Ken - It occurs to me that this form of free market approach fails as a mechanism for reducing CO2 emissions–namely, it is, as far as I can see, impossible to verify. Nor is there any regulatory body responsible for following up. Finally, it moves the responsibility away from the political process
And then this one from KiwiBuzz….. My inclination is to vote yes. However, this leaves me in a quandary. The debate is based on the assumption that man-made greenhouse gases cause dangerous global warming. The evidence against this hypothesis gets stronger every day that the world temperatures do not increase above the 1998 peak and the definite cooling trend that has set in since 2002 continues. Most of the so-called evidence for manmade GW consists of the output of computer models that failed to predict this cooling trend. For that reason, and for many others, they are worthless. Evidence based on sunspots predicts continued cooling.

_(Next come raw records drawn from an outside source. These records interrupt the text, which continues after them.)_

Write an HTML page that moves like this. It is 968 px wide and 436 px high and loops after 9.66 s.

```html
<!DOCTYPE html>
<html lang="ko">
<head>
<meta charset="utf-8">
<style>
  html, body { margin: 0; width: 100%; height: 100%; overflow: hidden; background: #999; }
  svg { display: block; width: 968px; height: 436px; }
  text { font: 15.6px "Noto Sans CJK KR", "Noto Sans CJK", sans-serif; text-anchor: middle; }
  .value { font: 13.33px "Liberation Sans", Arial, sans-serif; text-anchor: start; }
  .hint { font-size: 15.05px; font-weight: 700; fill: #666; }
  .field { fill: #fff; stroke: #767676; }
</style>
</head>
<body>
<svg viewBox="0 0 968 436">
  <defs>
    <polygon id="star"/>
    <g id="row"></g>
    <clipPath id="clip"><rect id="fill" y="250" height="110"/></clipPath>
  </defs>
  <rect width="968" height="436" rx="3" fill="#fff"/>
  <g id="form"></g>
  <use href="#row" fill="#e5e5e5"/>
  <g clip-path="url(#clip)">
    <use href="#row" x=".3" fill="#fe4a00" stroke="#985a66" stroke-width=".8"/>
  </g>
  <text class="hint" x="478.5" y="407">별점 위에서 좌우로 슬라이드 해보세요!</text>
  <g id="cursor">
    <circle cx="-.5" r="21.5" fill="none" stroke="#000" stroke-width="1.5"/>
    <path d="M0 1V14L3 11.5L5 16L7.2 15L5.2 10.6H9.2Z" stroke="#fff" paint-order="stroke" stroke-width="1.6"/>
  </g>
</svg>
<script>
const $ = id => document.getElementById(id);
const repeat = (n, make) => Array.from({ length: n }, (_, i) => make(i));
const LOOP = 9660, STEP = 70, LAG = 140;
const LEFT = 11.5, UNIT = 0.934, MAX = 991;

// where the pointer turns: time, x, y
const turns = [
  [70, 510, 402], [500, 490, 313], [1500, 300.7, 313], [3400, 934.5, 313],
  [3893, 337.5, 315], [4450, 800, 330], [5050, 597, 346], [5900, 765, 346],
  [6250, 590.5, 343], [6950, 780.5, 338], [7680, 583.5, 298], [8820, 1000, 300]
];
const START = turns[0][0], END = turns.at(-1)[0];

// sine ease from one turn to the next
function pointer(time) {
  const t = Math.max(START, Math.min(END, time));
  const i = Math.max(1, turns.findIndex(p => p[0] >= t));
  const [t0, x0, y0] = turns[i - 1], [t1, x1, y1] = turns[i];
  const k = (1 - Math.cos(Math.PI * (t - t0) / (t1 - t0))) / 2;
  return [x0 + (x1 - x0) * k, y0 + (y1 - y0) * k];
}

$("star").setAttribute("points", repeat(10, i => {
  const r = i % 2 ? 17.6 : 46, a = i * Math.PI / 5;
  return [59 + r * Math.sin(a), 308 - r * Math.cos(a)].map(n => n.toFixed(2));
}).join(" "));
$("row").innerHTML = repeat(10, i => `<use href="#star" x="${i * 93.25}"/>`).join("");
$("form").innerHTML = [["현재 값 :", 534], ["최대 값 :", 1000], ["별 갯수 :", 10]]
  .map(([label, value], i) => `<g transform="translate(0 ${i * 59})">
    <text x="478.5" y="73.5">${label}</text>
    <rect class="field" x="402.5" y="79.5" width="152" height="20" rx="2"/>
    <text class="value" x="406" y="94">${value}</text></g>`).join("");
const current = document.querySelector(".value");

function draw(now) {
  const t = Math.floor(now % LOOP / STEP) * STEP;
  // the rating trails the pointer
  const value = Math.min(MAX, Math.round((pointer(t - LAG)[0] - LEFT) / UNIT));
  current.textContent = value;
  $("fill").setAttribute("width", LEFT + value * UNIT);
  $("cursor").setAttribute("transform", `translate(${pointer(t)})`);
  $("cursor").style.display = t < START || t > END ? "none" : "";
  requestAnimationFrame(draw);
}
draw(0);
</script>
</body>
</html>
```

i) That offsetting is bad because it persuades companies not to reduce
ii) That offsetting cannot be policed properly and that the rules of additionality do not work

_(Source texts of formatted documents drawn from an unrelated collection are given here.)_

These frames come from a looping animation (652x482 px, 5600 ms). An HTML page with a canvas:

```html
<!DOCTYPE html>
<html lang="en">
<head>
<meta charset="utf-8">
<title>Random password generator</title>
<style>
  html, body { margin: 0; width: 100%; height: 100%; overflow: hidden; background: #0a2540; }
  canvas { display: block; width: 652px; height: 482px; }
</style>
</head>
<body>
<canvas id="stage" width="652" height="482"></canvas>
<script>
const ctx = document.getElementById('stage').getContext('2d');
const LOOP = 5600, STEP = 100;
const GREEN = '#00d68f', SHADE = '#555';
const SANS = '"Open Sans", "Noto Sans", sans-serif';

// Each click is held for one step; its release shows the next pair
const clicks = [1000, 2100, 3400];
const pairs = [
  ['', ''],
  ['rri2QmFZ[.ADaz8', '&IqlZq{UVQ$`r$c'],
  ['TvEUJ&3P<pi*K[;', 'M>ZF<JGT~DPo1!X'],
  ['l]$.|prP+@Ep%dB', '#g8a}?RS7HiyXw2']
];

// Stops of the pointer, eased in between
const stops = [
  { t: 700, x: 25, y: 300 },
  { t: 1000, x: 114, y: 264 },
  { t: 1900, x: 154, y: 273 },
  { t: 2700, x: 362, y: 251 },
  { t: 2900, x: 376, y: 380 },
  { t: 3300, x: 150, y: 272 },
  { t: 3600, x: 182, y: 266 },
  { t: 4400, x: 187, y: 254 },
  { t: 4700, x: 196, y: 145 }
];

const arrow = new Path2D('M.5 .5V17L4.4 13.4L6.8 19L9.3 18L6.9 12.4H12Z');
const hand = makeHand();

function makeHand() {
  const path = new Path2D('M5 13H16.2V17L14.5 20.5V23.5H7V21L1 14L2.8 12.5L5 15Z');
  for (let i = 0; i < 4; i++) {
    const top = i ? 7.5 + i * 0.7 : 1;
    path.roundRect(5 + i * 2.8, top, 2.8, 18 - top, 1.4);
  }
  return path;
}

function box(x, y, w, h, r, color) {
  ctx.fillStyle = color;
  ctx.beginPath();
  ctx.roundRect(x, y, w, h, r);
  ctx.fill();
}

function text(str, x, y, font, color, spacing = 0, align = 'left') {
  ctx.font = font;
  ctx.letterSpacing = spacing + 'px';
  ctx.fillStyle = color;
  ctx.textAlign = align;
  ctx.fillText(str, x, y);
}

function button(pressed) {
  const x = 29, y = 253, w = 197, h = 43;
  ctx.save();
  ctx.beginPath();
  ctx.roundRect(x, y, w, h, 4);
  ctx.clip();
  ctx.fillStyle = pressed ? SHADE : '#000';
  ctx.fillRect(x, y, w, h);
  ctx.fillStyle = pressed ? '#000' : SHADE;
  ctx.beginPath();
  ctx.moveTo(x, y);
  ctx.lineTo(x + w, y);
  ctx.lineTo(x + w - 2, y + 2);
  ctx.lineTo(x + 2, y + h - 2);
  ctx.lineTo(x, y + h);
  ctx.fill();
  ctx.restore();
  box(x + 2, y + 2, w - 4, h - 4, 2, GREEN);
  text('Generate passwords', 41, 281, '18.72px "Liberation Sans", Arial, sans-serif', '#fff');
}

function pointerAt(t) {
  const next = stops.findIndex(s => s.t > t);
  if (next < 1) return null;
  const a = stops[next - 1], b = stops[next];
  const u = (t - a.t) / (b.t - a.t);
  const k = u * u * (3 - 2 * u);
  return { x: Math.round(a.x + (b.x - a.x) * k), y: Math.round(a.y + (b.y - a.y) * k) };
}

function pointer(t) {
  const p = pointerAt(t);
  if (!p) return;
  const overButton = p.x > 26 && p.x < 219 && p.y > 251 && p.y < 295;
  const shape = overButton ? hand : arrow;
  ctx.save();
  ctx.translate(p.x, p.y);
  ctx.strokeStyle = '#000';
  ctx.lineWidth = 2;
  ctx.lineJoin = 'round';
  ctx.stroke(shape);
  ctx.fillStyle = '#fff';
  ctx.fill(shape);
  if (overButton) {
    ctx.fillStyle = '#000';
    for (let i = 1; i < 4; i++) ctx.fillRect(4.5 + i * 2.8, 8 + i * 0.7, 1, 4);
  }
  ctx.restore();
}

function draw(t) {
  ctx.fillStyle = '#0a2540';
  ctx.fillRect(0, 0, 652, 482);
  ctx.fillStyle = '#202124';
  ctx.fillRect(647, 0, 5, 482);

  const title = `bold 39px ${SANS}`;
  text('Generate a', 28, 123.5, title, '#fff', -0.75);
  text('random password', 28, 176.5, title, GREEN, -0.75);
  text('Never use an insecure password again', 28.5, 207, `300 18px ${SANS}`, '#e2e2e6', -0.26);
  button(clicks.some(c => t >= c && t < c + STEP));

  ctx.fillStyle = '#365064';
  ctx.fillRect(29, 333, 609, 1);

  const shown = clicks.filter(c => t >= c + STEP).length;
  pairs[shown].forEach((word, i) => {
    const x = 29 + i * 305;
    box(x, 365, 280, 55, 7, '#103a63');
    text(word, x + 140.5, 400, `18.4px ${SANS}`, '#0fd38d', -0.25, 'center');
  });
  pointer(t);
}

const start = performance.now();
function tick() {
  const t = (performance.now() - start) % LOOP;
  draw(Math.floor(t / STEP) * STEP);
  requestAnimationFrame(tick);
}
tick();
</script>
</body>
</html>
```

iii) That even if companies go to zero then that is not enough.
My comments as follows
i) All companies need to reduce and most companies now see the benefit of being responsible with their emissions not least because it keeps their costs down and the costs of offsetting down. If not it is in the power of the consumer to show their displeasure.
ii) We have a system, it is working in that it is encouraging companies to engage. Agreed, it is not perfect, but let’s work together to fix it to ensure we get rid of those carbon cowboys

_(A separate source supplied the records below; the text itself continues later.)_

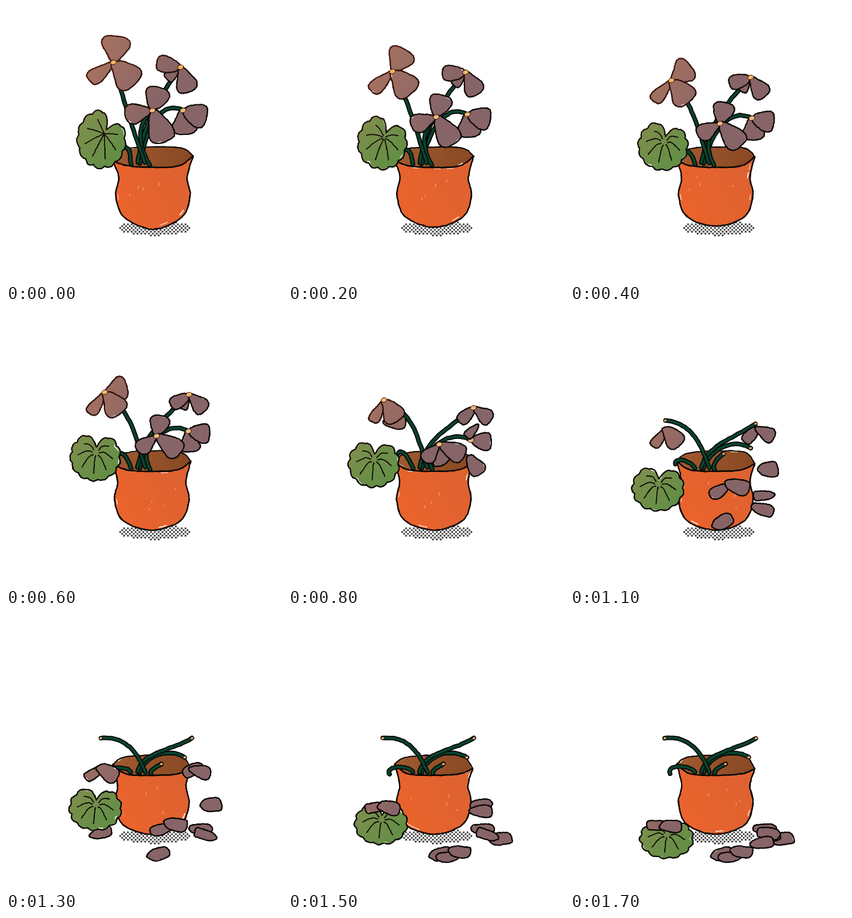
Animation, 460 px wide and 460 px high, one loop 1.8 s. Source, as an HTML page with a canvas:

```html
<!DOCTYPE html>
<html lang="en">
<head>
<meta charset="utf-8">
<title>Wilting flower</title>
<style>
  html, body { margin: 0; width: 100%; height: 100%; overflow: hidden; background: #fff; }
  canvas { display: block; width: 460px; height: 460px; }
</style>
</head>
<body>
<canvas id="stage" width="460" height="460"></canvas>
<script>
const ctx = document.getElementById('stage').getContext('2d');
const STEP = 100, STEPS = 18;
const BEATS = [0, 4, 8, 13, 17];
const FALL = 6;

// A petal turns from angle to hang, lets go at step drop and settles at x, y
const petal = (angle, hang, len, width, drop, x, y) => ({ angle, hang, len, width, drop, x, y });

// Path holds one point per beat; leave is the stem's direction at its tip, lean at its root
const flowers = [
  { path: [[295, 174], [303, 187], [305, 217], [298, 239]], root: [222, 268], leave: [206, 213], lean: -80,
    petals: [petal(87, 85, 40, 42, 6, 326, 359), petal(20, 5, 41, 38, 9, 355, 375)] },
  { path: [[291, 102], [301, 119], [309, 163], [310, 207]], root: [218, 268], leave: [127, 150], lean: -80,
    petals: [petal(140, 103, 30, 20, 6.5, 332, 368), petal(190, 125, 39, 28, 10.5, 331, 366), petal(72, 32, 42, 34, 10.5, 320, 382)] },
  { path: [[244, 174], [250, 196], [252, 224], [259, 250]], root: [242, 268], leave: [140, 150], lean: -125,
    petals: [petal(-72, -80, 39, 39, 6.2, 254, 400), petal(170, 128, 45, 36, 8.5, 266, 405), petal(67, 18, 57, 43, 8.5, 287, 396)] },
  { path: [[179, 94], [169, 124], [160, 150], [158, 207]], root: [234, 268], leave: [75, -8], lean: -110,
    petals: [petal(-82, 20, 44, 48, 6.5, 158, 365), petal(143, 115, 49, 28, 10, 147, 352), petal(46, 58, 52, 46, 10, 169, 354)] }
];
const hidden = flowers[3].petals[0];

const leaf = {
  path: [[198, 235], [190, 243], [183, 240], [171, 268], [167, 266]], root: [209, 265], leave: [20, -115], lean: -110,
  blade: [[159, 222], [155, 233], [143, 256], [149, 324], [161, 374]]
};

const mix = (a, b, k) => a + (b - a) * k;
const clamp = v => Math.max(0, Math.min(1, v));
const polar = (deg, r) => [Math.cos(deg * Math.PI / 180) * r, Math.sin(deg * Math.PI / 180) * r];
const add = (a, b) => [a[0] + b[0], a[1] + b[1]];
const between = (a, b, k) => [mix(a[0], b[0], k), mix(a[1], b[1], k)];

function along(path, step) {
  let i = 0;
  while (i < path.length - 2 && step >= BEATS[i + 1]) i++;
  return between(path[i], path[i + 1], clamp((step - BEATS[i]) / (BEATS[i + 1] - BEATS[i])));
}

function random(seed) {
  let s = (seed * 7919 + 1013) >>> 0;
  return () => {
    s = (s + 0x6d2b79f5) >>> 0;
    let t = Math.imul(s ^ (s >>> 15), s | 1);
    t ^= t + Math.imul(t ^ (t >>> 7), t | 61);
    return ((t ^ (t >>> 14)) >>> 0) / 4294967296;
  };
}

// Catmull-Rom samples through the points
function smooth(pts, closed, n = 8) {
  const len = pts.length, out = [];
  const at = i => closed ? pts[(i + len) % len] : pts[Math.max(0, Math.min(len - 1, i))];
  for (let i = 0; i < (closed ? len : len - 1); i++) {
    const p = [at(i - 1), at(i), at(i + 1), at(i + 2)];
    for (let j = 0; j < n; j++) {
      const t = j / n;
      out.push([0, 1].map(c => {
        const [a, b, d, e] = p.map(q => q[c]);
        return 0.5 * (2 * b + (d - a) * t + (2 * a - 5 * b + 4 * d - e) * t * t + (3 * b - a - 3 * d + e) * t ** 3);
      }));
    }
  }
  if (!closed) out.push(pts[len - 1]);
  return out;
}

function shade(x0, y0, x1, y1, from, to) {
  const g = ctx.createLinearGradient(x0, y0, x1, y1);
  g.addColorStop(0, from);
  g.addColorStop(1, to);
  return g;
}

const INK = shade(150, 100, 225, 200, '#45180d', '#0b0806');
const PETAL = shade(140, 100, 260, 150, '#a67260', '#876467');

const rough = (pts, rnd, amp = 0.6) => pts.map(([x, y]) => [x + (rnd() * 2 - 1) * amp, y + (rnd() * 2 - 1) * amp]);

function trace(pts, closed) {
  ctx.beginPath();
  pts.forEach(p => ctx.lineTo(...p));
  if (closed) ctx.closePath();
}

function line(pts, color, width, closed) {
  trace(pts, closed);
  ctx.strokeStyle = color;
  ctx.lineWidth = width;
  ctx.stroke();
}

// Two uneven passes give a brushed line
function ink(pts, rnd, width, closed) {
  for (let i = 0; i < 2; i++) line(rough(pts, rnd), INK, width, closed);
}

// Fill printed slightly off its ink line, with bare flecks at the edge
function print(pts, fill, rnd, width = 1.8, flecks = 1) {
  ctx.save();
  ctx.translate((rnd() - 0.5) * 2, (rnd() - 0.5) * 2);
  trace(pts, true);
  ctx.fillStyle = fill;
  ctx.fill();
  const n = pts.length, sum = pts.reduce(add);
  const center = [sum[0] / n, sum[1] / n];
  for (let i = 0; i < flecks; i++) {
    const from = Math.floor(rnd() * n);
    line([0, 1, 2].map(j => between(pts[(from + j) % n], center, 0.06)), '#fff', 0.7 + rnd());
  }
  ctx.restore();
  ink(pts, rnd, width, true);
}

function drawShadow() {
  ctx.fillStyle = '#3c3c3c';
  for (let row = -4; row <= 4; row++) {
    for (let col = -10; col <= 10; col++) {
      const x = (col + (row & 1) / 2) * 6.4, y = row * 3.1;
      if ((x / 61) ** 2 + (y / 12.5) ** 2 > 1) continue;
      ctx.beginPath();
      ctx.arc(248 + x, 370 + y, 1.65, 0, 7);
      ctx.fill();
    }
  }
}

// Petal still on its flower
function held(f, p, step) {
  const wilt = clamp(step / 9);
  const angle = mix(p.angle, p.hang, wilt), len = p.len * (1 - 0.2 * wilt);
  return { angle, len, width: p.width * (1 - 0.28 * wilt), at: add(along(f.path, step), polar(angle, len / 2 + 1)) };
}

function drawPetal(f, p, step) {
  const id = flowers.indexOf(f) * 3 + f.petals.indexOf(p);
  const own = random(id + 5), rnd = random(id * 40 + step + 100);
  const start = held(f, p, Math.min(step, p.drop));
  const k = clamp((step - p.drop) / FALL);
  const rest = Math.round(start.angle / 180) * 180 + (own() - 0.5) * 40;
  const angle = mix(start.angle, rest, k), at = between(start.at, [p.x, p.y], k ** 1.15);
  const len = mix(start.len, 38, k), w = mix(start.width, 18, k) / 2;
  const base = w * mix(0.58, 0.9, k);
  const half = [[-0.5, base * 0.35], [-0.25, base], [0.2, w], [0.46, w * 0.62]];
  const outline = [...half, ...half.map(([a, s]) => [a, -s]).reverse()].map(([a, s]) => {
    const l = a * len + (own() - 0.5) * 3, side = s + (own() - 0.5) * 3;
    return add(at, add(polar(angle, l), polar(angle + 90, side)));
  });
  print(smooth(outline, true), PETAL, rnd);
}

function drawStem({ path, root, leave, lean }, step) {
  const tip = along(path, step), reach = Math.hypot(tip[0] - root[0], tip[1] - root[1]);
  const c1 = add(tip, polar(mix(...leave, clamp(step / 13)), reach * 0.43));
  const c2 = add(root, polar(lean, reach * 0.36));
  const pts = [];
  for (let t = 0; t <= 1; t += 0.04) {
    const [a, b, c] = [between(tip, c1, t), between(c1, c2, t), between(c2, root, t)];
    pts.push(between(between(a, b, t), between(b, c, t), t));
  }
  const wob = rough(pts, random(step * 9 + root[0]), 0.45);
  line(wob, '#0b0806', 7.6);
  line(wob, '#07452f', 4);
}

function drawStamen({ path }, step) {
  const size = mix(5, 2.8, clamp((step - 8) / 3));
  ctx.beginPath();
  ctx.ellipse(...along(path, step), size, size * 0.75, -0.3, 0, 7);
  ctx.fillStyle = shade(0, 90, 0, 240, '#f5b45a', '#edc08a');
  ctx.fill();
  ctx.strokeStyle = '#35110a';
  ctx.lineWidth = 1;
  ctx.stroke();
}

// Half-widths down the pot, mirrored about its axis
function potShape(step) {
  const slump = clamp(step / 3), axis = 245 - 2 * slump;
  const tilt = 4 * Math.cos(Math.PI * step / 17);
  const profile = [[67 - 2 * slump, 254], [57, 286], [62, 316], [48, 352 - slump]];
  const left = profile.map(([w, y], i) => [axis - w, i ? y : y + tilt]);
  const right = profile.map(([w, y], i) => [axis + w, i ? y : y - tilt]).reverse();
  const [l, r] = [left[0], right[3]];
  const rim = y => [-43, 0, 43].map(x => [axis + x, y - Math.abs(x) / 16]);
  return {
    side: smooth([...left, [axis, 372 - 5 * slump], ...right]),
    back: smooth([l, [axis - 48, 239], [axis, 235], [axis + 48, 237], r]),
    front: smooth([r, ...rim(269).reverse(), l])
  };
}

function drawPot({ side, front }, step) {
  const rnd = random(step + 900);
  print([...side, ...front], shade(190, 330, 310, 270, '#ea632c', '#dc6231'), rnd, 2, 4);
  for (let i = 0; i < 4; i++) {
    const x = 192 + rnd() * 95, y = 282 + rnd() * 50;
    line([[x, y], [x + rnd() - 0.5, y + 2 + rnd() * 4]], '#f7c7b2', 0.8);
  }
}

function drawLeaf(step) {
  const rnd = random(step + 300);
  const center = along(leaf.blade, step), wilt = clamp(step / 4);
  const age = step / 17, rx = mix(40, 44, age), ry = mix(mix(48, 41, wilt), 33, age ** 2);
  const notch = mix(-58, -84, clamp(step / 6));
  const rim = (deg, r) => {
    const [x, y] = polar(notch + deg, r);
    return [center[0] + x * rx, center[1] + y * ry];
  };
  const edge = [];
  for (let d = -180; d < 180; d += 4) {
    const scallop = 0.95 + 0.08 * Math.abs(Math.sin(d * Math.PI / 28));
    edge.push(rim(d, scallop - 0.55 * Math.exp(-((d / 17) ** 2))));
  }
  const [cx, cy] = center;
  print(edge, shade(cx - 40, cy - 45, cx + 25, cy + 25, '#838f4f', '#638e45'), rnd, 1.8, 3);
  const hub = rim(0, 0.22);
  for (let d = 45; d <= 315; d += 45) {
    const end = rim(d, 0.7), bend = add(between(hub, end, 0.5), [0, -1 - 3 * wilt]);
    ink(smooth([between(hub, end, 0.2 * wilt), bend, end]), rnd, 1.3);
  }
}

function draw(step) {
  ctx.fillStyle = '#fff';
  ctx.fillRect(0, 0, 460, 460);
  ctx.lineJoin = ctx.lineCap = 'round';
  const pot = potShape(step);
  drawShadow();
  drawPetal(flowers[3], hidden, step);
  print([...pot.back, ...pot.front], shade(180, 240, 300, 262, '#a05a31', '#8a4923'), random(step + 700), 1.6);
  flowers.forEach(f => drawStem(f, step));
  drawPot(pot, step);
  drawStem(leaf, step);
  drawLeaf(step);
  for (const f of flowers) {
    f.petals.filter(p => p !== hidden).forEach(p => drawPetal(f, p, step));
    drawStamen(f, step);
  }
}

let shown = -1;
function tick() {
  const step = Math.floor(performance.now() / STEP) % STEPS;
  if (step !== shown) draw(shown = step);
  requestAnimationFrame(tick);
}
tick();
</script>
</body>
</html>
```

iii) I agree, zero is not enough. Every company should go beyond zero to operate in a carbon negative business environment to become Planet Positive
I also note Kevin Smith’s concern over the building of ‘carbon intensive infrastructure’ and this blog shares his concerns. We need Planet Positive Infrastructure ( see previous blogs)
And as to KiwiBuzz…are there really people out there who still believe this stuff!!!!
10th December 2008
I am watching the debate with interest as the vote swings inexorably in favour of those against carbon offsetting. There are many views against ranging from the specific (preventing Brazil reach an agreement on REDD) and the reduction stick bashers. I have sympathy with the specifics but less so for the reduction stick bashers. I have been practicing as an engineer whose sole purpose in life over the past 16 years has been energy efficiency. Telling companies to reduce by 80% because ‘they have to’ when it costs them more and more to make those reductions does not work. They need a financial incentive.
If carbon investment is not the answer (which I still believe it is part of) then perhaps a Planet Positive world carbon fund that taxes all businesses and individuals and incentivises products and systems that do deliver real reductions.
The point is that we can’t just sit there on the sidelines screaming REDUCE. It’s not working! We have to get off our backsides and do something about it that engages the whole world ( the rich and the poor).
6th December 2008